## Exercise prompt
Without leaving out a single line, copy the records exactly.
━━━━━ Working data
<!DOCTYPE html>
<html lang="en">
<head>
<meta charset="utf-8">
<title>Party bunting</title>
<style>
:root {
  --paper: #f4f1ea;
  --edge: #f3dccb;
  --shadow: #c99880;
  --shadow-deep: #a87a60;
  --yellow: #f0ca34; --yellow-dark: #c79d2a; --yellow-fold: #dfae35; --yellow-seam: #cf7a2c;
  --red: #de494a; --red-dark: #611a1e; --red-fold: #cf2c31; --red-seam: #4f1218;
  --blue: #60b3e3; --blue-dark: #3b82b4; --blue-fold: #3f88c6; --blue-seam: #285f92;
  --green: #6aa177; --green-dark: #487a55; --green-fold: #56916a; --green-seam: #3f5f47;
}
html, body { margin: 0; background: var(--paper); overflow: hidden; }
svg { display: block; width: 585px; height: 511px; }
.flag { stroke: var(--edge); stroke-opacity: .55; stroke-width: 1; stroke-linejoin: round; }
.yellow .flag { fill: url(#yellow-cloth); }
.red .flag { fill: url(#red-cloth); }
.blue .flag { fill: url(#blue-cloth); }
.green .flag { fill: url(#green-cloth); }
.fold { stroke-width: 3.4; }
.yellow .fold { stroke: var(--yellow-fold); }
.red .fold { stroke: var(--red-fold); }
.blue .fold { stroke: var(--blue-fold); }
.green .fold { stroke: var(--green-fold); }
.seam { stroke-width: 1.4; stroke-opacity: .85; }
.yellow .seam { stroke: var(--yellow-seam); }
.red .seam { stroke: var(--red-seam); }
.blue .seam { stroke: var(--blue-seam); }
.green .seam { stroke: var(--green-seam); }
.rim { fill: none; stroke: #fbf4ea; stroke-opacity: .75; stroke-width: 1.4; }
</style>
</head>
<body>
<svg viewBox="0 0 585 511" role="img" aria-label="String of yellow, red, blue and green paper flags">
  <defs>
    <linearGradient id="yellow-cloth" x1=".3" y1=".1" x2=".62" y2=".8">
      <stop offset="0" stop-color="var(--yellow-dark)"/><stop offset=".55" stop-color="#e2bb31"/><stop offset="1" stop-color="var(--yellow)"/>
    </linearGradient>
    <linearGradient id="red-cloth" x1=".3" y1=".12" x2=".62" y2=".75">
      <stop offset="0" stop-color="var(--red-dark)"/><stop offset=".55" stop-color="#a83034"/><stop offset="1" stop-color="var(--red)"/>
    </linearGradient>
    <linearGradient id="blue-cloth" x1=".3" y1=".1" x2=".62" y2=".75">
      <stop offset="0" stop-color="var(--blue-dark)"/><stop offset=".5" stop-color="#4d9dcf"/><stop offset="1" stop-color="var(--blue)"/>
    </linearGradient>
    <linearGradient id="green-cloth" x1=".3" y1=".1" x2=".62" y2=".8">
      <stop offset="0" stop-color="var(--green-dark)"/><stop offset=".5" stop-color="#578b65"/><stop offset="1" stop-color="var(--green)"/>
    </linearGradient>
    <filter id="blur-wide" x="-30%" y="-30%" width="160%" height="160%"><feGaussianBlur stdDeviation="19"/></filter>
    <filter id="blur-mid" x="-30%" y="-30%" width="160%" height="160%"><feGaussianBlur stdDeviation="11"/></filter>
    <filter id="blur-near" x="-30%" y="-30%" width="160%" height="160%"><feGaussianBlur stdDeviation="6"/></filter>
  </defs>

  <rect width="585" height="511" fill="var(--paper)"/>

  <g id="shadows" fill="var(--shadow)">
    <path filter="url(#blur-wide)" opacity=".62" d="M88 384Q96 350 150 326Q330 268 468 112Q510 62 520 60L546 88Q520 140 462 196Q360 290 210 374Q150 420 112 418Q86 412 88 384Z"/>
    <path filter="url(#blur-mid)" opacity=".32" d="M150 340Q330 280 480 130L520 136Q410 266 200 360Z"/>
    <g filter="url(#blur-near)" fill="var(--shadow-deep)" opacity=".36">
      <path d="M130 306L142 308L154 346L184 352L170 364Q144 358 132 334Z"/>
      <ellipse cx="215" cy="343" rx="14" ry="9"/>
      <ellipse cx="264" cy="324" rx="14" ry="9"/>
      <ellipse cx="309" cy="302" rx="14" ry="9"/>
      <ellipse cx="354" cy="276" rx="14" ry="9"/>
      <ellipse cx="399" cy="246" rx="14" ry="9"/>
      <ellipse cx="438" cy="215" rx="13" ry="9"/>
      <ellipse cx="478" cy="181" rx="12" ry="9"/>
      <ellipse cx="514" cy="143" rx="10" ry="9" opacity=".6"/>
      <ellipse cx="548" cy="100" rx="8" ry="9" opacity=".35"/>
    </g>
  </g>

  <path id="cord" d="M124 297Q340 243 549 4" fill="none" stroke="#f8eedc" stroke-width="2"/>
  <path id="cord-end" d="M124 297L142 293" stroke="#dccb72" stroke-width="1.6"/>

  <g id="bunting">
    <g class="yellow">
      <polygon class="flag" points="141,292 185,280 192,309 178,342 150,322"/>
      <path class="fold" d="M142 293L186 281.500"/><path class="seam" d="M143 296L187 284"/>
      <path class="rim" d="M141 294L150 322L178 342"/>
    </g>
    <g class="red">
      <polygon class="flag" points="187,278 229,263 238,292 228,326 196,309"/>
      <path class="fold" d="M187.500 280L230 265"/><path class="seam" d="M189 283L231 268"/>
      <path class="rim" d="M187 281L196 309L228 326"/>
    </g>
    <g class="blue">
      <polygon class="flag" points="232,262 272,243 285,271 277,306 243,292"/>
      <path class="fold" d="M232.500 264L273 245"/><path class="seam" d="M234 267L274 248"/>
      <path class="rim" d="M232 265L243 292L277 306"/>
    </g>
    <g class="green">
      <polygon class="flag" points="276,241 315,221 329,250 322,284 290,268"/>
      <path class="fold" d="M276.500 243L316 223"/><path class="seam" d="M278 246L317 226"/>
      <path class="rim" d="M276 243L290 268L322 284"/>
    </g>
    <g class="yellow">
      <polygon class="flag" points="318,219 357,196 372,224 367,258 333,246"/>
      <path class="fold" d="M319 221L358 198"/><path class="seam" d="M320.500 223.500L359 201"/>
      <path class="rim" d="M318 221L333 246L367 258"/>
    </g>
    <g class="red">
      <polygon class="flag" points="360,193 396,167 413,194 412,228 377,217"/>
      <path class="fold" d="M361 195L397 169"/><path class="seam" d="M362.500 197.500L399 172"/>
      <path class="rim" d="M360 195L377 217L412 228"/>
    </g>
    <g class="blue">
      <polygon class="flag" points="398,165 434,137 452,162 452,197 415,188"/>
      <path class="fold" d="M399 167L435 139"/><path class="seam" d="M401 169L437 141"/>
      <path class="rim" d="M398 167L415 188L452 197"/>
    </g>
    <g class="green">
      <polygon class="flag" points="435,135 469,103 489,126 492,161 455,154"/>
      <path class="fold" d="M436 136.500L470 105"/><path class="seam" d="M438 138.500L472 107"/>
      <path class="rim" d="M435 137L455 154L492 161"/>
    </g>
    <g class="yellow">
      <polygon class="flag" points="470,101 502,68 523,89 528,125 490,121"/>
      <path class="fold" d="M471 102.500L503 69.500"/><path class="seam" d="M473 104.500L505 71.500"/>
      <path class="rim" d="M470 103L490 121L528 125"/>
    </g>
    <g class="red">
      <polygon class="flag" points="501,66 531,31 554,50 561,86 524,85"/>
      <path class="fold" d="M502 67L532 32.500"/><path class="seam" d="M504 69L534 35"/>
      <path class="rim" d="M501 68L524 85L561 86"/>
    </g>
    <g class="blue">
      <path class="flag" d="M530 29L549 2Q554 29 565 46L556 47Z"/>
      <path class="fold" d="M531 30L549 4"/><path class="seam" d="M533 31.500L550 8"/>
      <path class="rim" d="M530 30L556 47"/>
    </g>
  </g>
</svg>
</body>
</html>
━━━━━━━━━━
## Response to this exercise
<!DOCTYPE html>
<html lang="en">
<head>
<meta charset="utf-8">
<title>Party bunting</title>
<style>
:root {
  --paper: #f4f1ea;
  --edge: #f3dccb;
  --shadow: #c99880;
  --shadow-deep: #a87a60;
  --yellow: #f0ca34; --yellow-dark: #c79d2a; --yellow-fold: #dfae35; --yellow-seam: #cf7a2c;
  --red: #de494a; --red-dark: #611a1e; --red-fold: #cf2c31; --red-seam: #4f1218;
  --blue: #60b3e3; --blue-dark: #3b82b4; --blue-fold: #3f88c6; --blue-seam: #285f92;
  --green: #6aa177; --green-dark: #487a55; --green-fold: #56916a; --green-seam: #3f5f47;
}
html, body { margin: 0; background: var(--paper); overflow: hidden; }
svg { display: block; width: 585px; height: 511px; }
.flag { stroke: var(--edge); stroke-opacity: .55; stroke-width: 1; stroke-linejoin: round; }
.yellow .flag { fill: url(#yellow-cloth); }
.red .flag { fill: url(#red-cloth); }
.blue .flag { fill: url(#blue-cloth); }
.green .flag { fill: url(#green-cloth); }
.fold { stroke-width: 3.4; }
.yellow .fold { stroke: var(--yellow-fold); }
.red .fold { stroke: var(--red-fold); }
.blue .fold { stroke: var(--blue-fold); }
.green .fold { stroke: var(--green-fold); }
.seam { stroke-width: 1.4; stroke-opacity: .85; }
.yellow .seam { stroke: var(--yellow-seam); }
.red .seam { stroke: var(--red-seam); }
.blue .seam { stroke: var(--blue-seam); }
.green .seam { stroke: var(--green-seam); }
.rim { fill: none; stroke: #fbf4ea; stroke-opacity: .75; stroke-width: 1.4; }
</style>
</head>
<body>
<svg viewBox="0 0 585 511" role="img" aria-label="String of yellow, red, blue and green paper flags">
  <defs>
    <linearGradient id="yellow-cloth" x1=".3" y1=".1" x2=".62" y2=".8">
      <stop offset="0" stop-color="var(--yellow-dark)"/><stop offset=".55" stop-color="#e2bb31"/><stop offset="1" stop-color="var(--yellow)"/>
    </linearGradient>
    <linearGradient id="red-cloth" x1=".3" y1=".12" x2=".62" y2=".75">
      <stop offset="0" stop-color="var(--red-dark)"/><stop offset=".55" stop-color="#a83034"/><stop offset="1" stop-color="var(--red)"/>
    </linearGradient>
    <linearGradient id="blue-cloth" x1=".3" y1=".1" x2=".62" y2=".75">
      <stop offset="0" stop-color="var(--blue-dark)"/><stop offset=".5" stop-color="#4d9dcf"/><stop offset="1" stop-color="var(--blue)"/>
    </linearGradient>
    <linearGradient id="green-cloth" x1=".3" y1=".1" x2=".62" y2=".8">
      <stop offset="0" stop-color="var(--green-dark)"/><stop offset=".5" stop-color="#578b65"/><stop offset="1" stop-color="var(--green)"/>
    </linearGradient>
    <filter id="blur-wide" x="-30%" y="-30%" width="160%" height="160%"><feGaussianBlur stdDeviation="19"/></filter>
    <filter id="blur-mid" x="-30%" y="-30%" width="160%" height="160%"><feGaussianBlur stdDeviation="11"/></filter>
    <filter id="blur-near" x="-30%" y="-30%" width="160%" height="160%"><feGaussianBlur stdDeviation="6"/></filter>
  </defs>

  <rect width="585" height="511" fill="var(--paper)"/>

  <g id="shadows" fill="var(--shadow)">
    <path filter="url(#blur-wide)" opacity=".62" d="M88 384Q96 350 150 326Q330 268 468 112Q510 62 520 60L546 88Q520 140 462 196Q360 290 210 374Q150 420 112 418Q86 412 88 384Z"/>
    <path filter="url(#blur-mid)" opacity=".32" d="M150 340Q330 280 480 130L520 136Q410 266 200 360Z"/>
    <g filter="url(#blur-near)" fill="var(--shadow-deep)" opacity=".36">
      <path d="M130 306L142 308L154 346L184 352L170 364Q144 358 132 334Z"/>
      <ellipse cx="215" cy="343" rx="14" ry="9"/>
      <ellipse cx="264" cy="324" rx="14" ry="9"/>
      <ellipse cx="309" cy="302" rx="14" ry="9"/>
      <ellipse cx="354" cy="276" rx="14" ry="9"/>
      <ellipse cx="399" cy="246" rx="14" ry="9"/>
      <ellipse cx="438" cy="215" rx="13" ry="9"/>
      <ellipse cx="478" cy="181" rx="12" ry="9"/>
      <ellipse cx="514" cy="143" rx="10" ry="9" opacity=".6"/>
      <ellipse cx="548" cy="100" rx="8" ry="9" opacity=".35"/>
    </g>
  </g>

  <path id="cord" d="M124 297Q340 243 549 4" fill="none" stroke="#f8eedc" stroke-width="2"/>
  <path id="cord-end" d="M124 297L142 293" stroke="#dccb72" stroke-width="1.6"/>

  <g id="bunting">
    <g class="yellow">
      <polygon class="flag" points="141,292 185,280 192,309 178,342 150,322"/>
      <path class="fold" d="M142 293L186 281.500"/><path class="seam" d="M143 296L187 284"/>
      <path class="rim" d="M141 294L150 322L178 342"/>
    </g>
    <g class="red">
      <polygon class="flag" points="187,278 229,263 238,292 228,326 196,309"/>
      <path class="fold" d="M187.500 280L230 265"/><path class="seam" d="M189 283L231 268"/>
      <path class="rim" d="M187 281L196 309L228 326"/>
    </g>
    <g class="blue">
      <polygon class="flag" points="232,262 272,243 285,271 277,306 243,292"/>
      <path class="fold" d="M232.500 264L273 245"/><path class="seam" d="M234 267L274 248"/>
      <path class="rim" d="M232 265L243 292L277 306"/>
    </g>
    <g class="green">
      <polygon class="flag" points="276,241 315,221 329,250 322,284 290,268"/>
      <path class="fold" d="M276.500 243L316 223"/><path class="seam" d="M278 246L317 226"/>
      <path class="rim" d="M276 243L290 268L322 284"/>
    </g>
    <g class="yellow">
      <polygon class="flag" points="318,219 357,196 372,224 367,258 333,246"/>
      <path class="fold" d="M319 221L358 198"/><path class="seam" d="M320.500 223.500L359 201"/>
      <path class="rim" d="M318 221L333 246L367 258"/>
    </g>
    <g class="red">
      <polygon class="flag" points="360,193 396,167 413,194 412,228 377,217"/>
      <path class="fold" d="M361 195L397 169"/><path class="seam" d="M362.500 197.500L399 172"/>
      <path class="rim" d="M360 195L377 217L412 228"/>
    </g>
    <g class="blue">
      <polygon class="flag" points="398,165 434,137 452,162 452,197 415,188"/>
      <path class="fold" d="M399 167L435 139"/><path class="seam" d="M401 169L437 141"/>
      <path class="rim" d="M398 167L415 188L452 197"/>
    </g>
    <g class="green">
      <polygon class="flag" points="435,135 469,103 489,126 492,161 455,154"/>
      <path class="fold" d="M436 136.500L470 105"/><path class="seam" d="M438 138.500L472 107"/>
      <path class="rim" d="M435 137L455 154L492 161"/>
    </g>
    <g class="yellow">
      <polygon class="flag" points="470,101 502,68 523,89 528,125 490,121"/>
      <path class="fold" d="M471 102.500L503 69.500"/><path class="seam" d="M473 104.500L505 71.500"/>
      <path class="rim" d="M470 103L490 121L528 125"/>
    </g>
    <g class="red">
      <polygon class="flag" points="501,66 531,31 554,50 561,86 524,85"/>
      <path class="fold" d="M502 67L532 32.500"/><path class="seam" d="M504 69L534 35"/>
      <path class="rim" d="M501 68L524 85L561 86"/>
    </g>
    <g class="blue">
      <path class="flag" d="M530 29L549 2Q554 29 565 46L556 47Z"/>
      <path class="fold" d="M531 30L549 4"/><path class="seam" d="M533 31.500L550 8"/>
      <path class="rim" d="M530 30L556 47"/>
    </g>
  </g>
</svg>
</body>
</html>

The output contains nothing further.